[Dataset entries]
════════════════

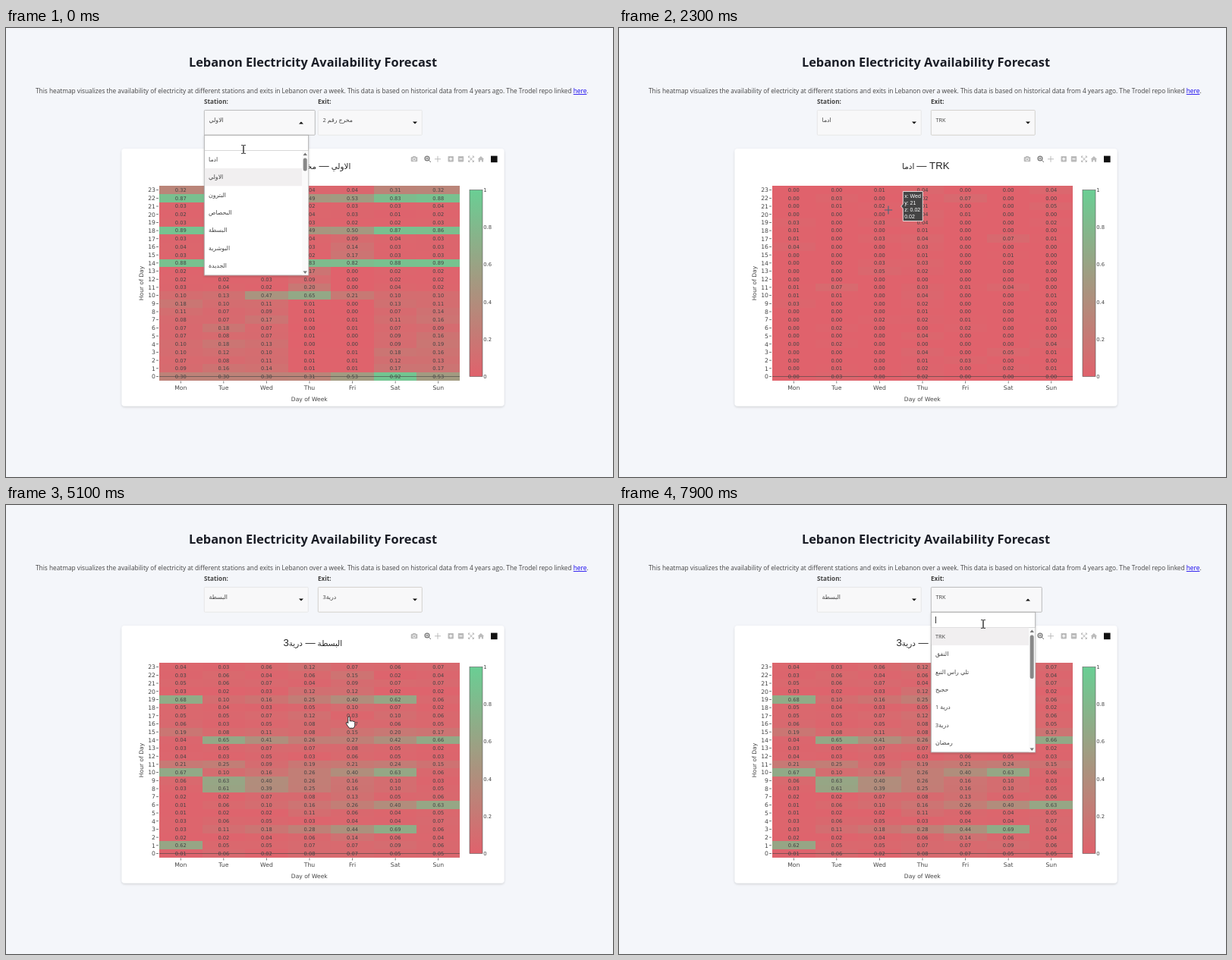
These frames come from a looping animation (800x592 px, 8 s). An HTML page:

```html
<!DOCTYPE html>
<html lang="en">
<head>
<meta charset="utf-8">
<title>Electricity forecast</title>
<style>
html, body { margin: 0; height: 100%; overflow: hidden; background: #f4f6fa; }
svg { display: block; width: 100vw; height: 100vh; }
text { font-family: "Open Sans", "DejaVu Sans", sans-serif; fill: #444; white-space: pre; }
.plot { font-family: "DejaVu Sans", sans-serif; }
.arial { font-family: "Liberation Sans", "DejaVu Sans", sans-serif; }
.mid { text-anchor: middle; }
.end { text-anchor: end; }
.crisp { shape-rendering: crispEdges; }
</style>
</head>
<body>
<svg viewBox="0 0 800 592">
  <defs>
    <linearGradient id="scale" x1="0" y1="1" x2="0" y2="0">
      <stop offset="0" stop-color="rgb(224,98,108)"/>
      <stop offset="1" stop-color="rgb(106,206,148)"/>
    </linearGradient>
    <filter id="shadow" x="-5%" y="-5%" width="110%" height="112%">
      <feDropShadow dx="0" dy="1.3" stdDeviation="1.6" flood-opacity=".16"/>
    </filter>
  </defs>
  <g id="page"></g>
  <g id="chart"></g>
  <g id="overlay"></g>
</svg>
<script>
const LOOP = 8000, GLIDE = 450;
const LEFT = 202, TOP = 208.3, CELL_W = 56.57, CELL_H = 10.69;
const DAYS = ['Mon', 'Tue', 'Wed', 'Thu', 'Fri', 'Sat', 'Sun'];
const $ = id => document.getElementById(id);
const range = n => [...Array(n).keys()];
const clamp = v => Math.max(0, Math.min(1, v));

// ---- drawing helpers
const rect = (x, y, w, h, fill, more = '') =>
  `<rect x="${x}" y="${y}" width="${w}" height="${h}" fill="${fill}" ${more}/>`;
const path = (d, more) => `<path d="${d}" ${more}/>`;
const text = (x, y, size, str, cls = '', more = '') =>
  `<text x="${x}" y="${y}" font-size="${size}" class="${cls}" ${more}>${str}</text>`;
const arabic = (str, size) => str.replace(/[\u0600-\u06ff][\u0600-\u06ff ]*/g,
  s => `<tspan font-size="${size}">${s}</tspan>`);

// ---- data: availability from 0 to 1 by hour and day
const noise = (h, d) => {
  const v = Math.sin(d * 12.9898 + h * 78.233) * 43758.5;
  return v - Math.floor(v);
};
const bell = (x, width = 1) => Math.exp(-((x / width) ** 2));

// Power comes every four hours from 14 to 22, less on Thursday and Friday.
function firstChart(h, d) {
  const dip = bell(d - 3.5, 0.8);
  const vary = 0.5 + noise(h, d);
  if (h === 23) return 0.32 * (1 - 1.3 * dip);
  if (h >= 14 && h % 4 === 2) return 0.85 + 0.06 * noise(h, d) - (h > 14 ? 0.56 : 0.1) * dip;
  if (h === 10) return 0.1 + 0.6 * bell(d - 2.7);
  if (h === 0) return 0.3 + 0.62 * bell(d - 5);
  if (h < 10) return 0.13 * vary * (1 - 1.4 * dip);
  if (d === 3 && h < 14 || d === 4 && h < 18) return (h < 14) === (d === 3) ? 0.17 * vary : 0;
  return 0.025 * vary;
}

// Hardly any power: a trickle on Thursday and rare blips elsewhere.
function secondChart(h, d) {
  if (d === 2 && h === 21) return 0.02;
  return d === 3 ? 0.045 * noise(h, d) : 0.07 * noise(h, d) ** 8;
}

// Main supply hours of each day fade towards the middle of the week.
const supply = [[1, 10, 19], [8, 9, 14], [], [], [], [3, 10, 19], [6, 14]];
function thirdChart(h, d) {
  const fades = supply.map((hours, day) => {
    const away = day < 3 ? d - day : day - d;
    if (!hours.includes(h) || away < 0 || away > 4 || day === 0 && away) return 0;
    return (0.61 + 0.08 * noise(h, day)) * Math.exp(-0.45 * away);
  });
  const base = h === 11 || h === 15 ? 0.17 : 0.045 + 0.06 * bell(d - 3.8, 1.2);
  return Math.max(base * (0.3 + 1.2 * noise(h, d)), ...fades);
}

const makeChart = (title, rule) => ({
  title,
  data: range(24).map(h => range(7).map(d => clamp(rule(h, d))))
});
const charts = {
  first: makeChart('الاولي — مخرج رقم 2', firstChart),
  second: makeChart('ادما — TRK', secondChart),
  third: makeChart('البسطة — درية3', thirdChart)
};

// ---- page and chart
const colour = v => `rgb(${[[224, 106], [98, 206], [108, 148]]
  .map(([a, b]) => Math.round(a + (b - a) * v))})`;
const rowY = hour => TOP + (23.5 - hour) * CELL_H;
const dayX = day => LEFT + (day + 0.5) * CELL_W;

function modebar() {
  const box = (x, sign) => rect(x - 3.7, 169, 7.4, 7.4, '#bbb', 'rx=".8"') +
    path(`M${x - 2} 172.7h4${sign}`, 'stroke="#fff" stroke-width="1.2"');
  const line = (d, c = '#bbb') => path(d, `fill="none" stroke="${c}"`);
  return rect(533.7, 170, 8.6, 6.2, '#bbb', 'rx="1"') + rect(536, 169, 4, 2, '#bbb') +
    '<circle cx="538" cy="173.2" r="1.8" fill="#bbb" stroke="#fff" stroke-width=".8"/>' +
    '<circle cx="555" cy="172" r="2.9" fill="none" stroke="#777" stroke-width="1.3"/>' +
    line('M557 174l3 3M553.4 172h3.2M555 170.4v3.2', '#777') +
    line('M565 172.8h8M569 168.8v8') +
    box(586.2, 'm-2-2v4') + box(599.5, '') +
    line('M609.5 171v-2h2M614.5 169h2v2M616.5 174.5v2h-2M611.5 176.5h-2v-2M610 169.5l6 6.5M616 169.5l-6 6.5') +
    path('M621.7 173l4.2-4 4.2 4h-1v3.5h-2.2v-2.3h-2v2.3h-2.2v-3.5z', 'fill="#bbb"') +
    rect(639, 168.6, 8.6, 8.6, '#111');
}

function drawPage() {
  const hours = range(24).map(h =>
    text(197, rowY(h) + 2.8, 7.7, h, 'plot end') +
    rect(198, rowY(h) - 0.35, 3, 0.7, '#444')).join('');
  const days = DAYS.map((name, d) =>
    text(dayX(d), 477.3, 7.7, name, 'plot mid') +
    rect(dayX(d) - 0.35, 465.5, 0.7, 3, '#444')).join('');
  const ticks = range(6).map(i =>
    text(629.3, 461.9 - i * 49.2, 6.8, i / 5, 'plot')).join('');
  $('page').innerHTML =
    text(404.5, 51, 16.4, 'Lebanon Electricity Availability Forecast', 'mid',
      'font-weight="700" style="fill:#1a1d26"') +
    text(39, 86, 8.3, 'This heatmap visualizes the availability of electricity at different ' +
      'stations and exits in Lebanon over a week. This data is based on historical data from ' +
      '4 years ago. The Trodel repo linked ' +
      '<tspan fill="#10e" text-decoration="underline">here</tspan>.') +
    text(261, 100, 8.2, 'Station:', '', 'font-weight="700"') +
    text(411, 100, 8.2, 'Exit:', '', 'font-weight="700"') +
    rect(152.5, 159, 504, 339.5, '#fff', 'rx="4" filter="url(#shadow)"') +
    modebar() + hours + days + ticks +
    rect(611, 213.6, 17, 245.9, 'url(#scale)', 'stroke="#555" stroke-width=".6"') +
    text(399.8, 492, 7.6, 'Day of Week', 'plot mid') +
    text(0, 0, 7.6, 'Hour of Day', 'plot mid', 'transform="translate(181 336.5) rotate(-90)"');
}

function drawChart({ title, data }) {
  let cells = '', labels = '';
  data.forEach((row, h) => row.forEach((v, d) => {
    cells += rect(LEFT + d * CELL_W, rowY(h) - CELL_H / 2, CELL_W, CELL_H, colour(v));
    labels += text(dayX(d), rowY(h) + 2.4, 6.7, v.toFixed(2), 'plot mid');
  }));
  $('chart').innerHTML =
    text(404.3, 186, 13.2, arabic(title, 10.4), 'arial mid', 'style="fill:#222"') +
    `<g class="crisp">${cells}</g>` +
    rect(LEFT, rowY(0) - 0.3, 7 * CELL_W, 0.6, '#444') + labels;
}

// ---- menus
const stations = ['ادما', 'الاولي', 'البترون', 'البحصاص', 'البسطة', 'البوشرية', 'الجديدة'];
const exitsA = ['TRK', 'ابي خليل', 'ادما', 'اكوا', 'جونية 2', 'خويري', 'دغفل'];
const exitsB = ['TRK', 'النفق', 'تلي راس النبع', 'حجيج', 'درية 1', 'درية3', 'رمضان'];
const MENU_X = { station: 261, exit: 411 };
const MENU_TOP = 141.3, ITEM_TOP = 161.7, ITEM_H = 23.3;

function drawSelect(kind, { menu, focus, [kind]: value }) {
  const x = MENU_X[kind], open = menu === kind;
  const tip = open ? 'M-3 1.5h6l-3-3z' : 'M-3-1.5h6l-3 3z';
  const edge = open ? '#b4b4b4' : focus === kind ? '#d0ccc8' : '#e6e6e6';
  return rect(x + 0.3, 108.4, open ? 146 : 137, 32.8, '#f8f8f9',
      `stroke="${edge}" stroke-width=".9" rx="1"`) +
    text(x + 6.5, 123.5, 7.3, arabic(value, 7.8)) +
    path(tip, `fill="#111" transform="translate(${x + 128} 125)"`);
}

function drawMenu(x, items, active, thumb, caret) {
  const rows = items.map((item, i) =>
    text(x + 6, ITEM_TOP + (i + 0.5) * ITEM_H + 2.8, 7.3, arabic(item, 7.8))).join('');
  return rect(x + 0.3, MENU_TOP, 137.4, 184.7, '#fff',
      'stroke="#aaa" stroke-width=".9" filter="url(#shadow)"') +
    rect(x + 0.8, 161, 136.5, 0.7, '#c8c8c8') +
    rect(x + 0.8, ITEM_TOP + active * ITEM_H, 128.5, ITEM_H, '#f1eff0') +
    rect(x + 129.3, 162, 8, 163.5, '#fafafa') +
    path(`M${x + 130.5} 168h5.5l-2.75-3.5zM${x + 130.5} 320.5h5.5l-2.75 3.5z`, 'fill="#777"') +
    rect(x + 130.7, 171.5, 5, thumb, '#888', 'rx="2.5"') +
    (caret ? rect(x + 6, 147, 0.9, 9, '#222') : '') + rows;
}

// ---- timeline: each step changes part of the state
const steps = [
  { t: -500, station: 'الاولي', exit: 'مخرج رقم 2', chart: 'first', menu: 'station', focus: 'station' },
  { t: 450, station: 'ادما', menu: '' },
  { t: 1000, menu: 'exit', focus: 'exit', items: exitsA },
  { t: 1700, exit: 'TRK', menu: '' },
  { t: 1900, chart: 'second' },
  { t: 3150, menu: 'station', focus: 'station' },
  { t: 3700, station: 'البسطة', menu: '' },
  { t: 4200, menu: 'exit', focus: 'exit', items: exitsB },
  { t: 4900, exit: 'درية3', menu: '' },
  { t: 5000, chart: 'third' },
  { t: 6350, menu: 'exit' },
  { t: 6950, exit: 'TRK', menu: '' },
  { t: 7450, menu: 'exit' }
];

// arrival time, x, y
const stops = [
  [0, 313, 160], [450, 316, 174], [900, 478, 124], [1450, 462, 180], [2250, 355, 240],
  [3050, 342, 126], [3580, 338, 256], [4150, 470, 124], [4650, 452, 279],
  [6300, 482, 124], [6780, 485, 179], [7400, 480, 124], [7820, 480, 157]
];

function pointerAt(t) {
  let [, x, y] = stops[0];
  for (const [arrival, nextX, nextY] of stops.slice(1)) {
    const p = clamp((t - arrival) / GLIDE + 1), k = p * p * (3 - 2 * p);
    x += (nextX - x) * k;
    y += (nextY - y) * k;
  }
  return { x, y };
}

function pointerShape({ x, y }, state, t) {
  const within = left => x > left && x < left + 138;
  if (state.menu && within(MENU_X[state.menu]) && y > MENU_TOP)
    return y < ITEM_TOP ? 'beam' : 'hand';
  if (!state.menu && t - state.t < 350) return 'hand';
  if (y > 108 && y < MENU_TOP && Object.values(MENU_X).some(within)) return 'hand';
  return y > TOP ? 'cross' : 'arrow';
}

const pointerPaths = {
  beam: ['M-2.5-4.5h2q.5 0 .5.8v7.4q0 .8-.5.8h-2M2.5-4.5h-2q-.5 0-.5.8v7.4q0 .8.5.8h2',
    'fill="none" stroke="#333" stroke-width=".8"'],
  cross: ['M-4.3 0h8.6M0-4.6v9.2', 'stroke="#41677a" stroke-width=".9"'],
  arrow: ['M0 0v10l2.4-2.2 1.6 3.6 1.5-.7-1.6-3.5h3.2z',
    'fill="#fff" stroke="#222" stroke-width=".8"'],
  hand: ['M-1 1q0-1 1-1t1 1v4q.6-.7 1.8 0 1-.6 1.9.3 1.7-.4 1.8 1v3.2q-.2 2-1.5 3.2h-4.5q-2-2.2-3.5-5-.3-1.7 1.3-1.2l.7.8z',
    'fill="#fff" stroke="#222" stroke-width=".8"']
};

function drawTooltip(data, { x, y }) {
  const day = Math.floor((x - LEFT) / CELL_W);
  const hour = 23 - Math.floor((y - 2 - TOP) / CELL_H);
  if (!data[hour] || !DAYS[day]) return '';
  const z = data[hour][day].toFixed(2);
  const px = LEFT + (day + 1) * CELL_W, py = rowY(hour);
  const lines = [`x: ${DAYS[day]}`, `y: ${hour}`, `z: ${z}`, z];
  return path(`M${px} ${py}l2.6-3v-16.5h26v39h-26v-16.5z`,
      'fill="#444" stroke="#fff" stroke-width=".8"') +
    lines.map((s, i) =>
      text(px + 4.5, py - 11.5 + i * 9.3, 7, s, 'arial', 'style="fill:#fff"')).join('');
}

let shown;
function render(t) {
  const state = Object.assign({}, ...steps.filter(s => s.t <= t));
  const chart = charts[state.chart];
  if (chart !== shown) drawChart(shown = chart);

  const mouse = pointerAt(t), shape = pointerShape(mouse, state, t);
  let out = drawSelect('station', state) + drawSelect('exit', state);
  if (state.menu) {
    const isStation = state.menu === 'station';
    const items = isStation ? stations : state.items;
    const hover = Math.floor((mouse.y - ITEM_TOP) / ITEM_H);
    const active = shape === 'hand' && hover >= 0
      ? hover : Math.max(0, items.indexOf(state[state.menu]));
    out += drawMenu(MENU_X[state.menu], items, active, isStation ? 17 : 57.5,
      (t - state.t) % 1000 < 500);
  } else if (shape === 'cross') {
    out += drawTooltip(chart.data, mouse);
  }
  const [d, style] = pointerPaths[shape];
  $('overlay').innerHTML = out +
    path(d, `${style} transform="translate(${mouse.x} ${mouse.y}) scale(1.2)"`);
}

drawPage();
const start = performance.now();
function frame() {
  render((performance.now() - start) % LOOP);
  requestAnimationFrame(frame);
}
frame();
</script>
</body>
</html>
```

════════════════

Find all lines in the records that hold the word "noise". Copy them.

const noise = (h, d) => {
  const vary = 0.5 + noise(h, d);
  if (h >= 14 && h % 4 === 2) return 0.85 + 0.06 * noise(h, d) - (h > 14 ? 0.56 : 0.1) * dip;
  return d === 3 ? 0.045 * noise(h, d) : 0.07 * noise(h, d) ** 8;
    return (0.61 + 0.08 * noise(h, day)) * Math.exp(-0.45 * away);
  return Math.max(base * (0.3 + 1.2 * noise(h, d)), ...fades);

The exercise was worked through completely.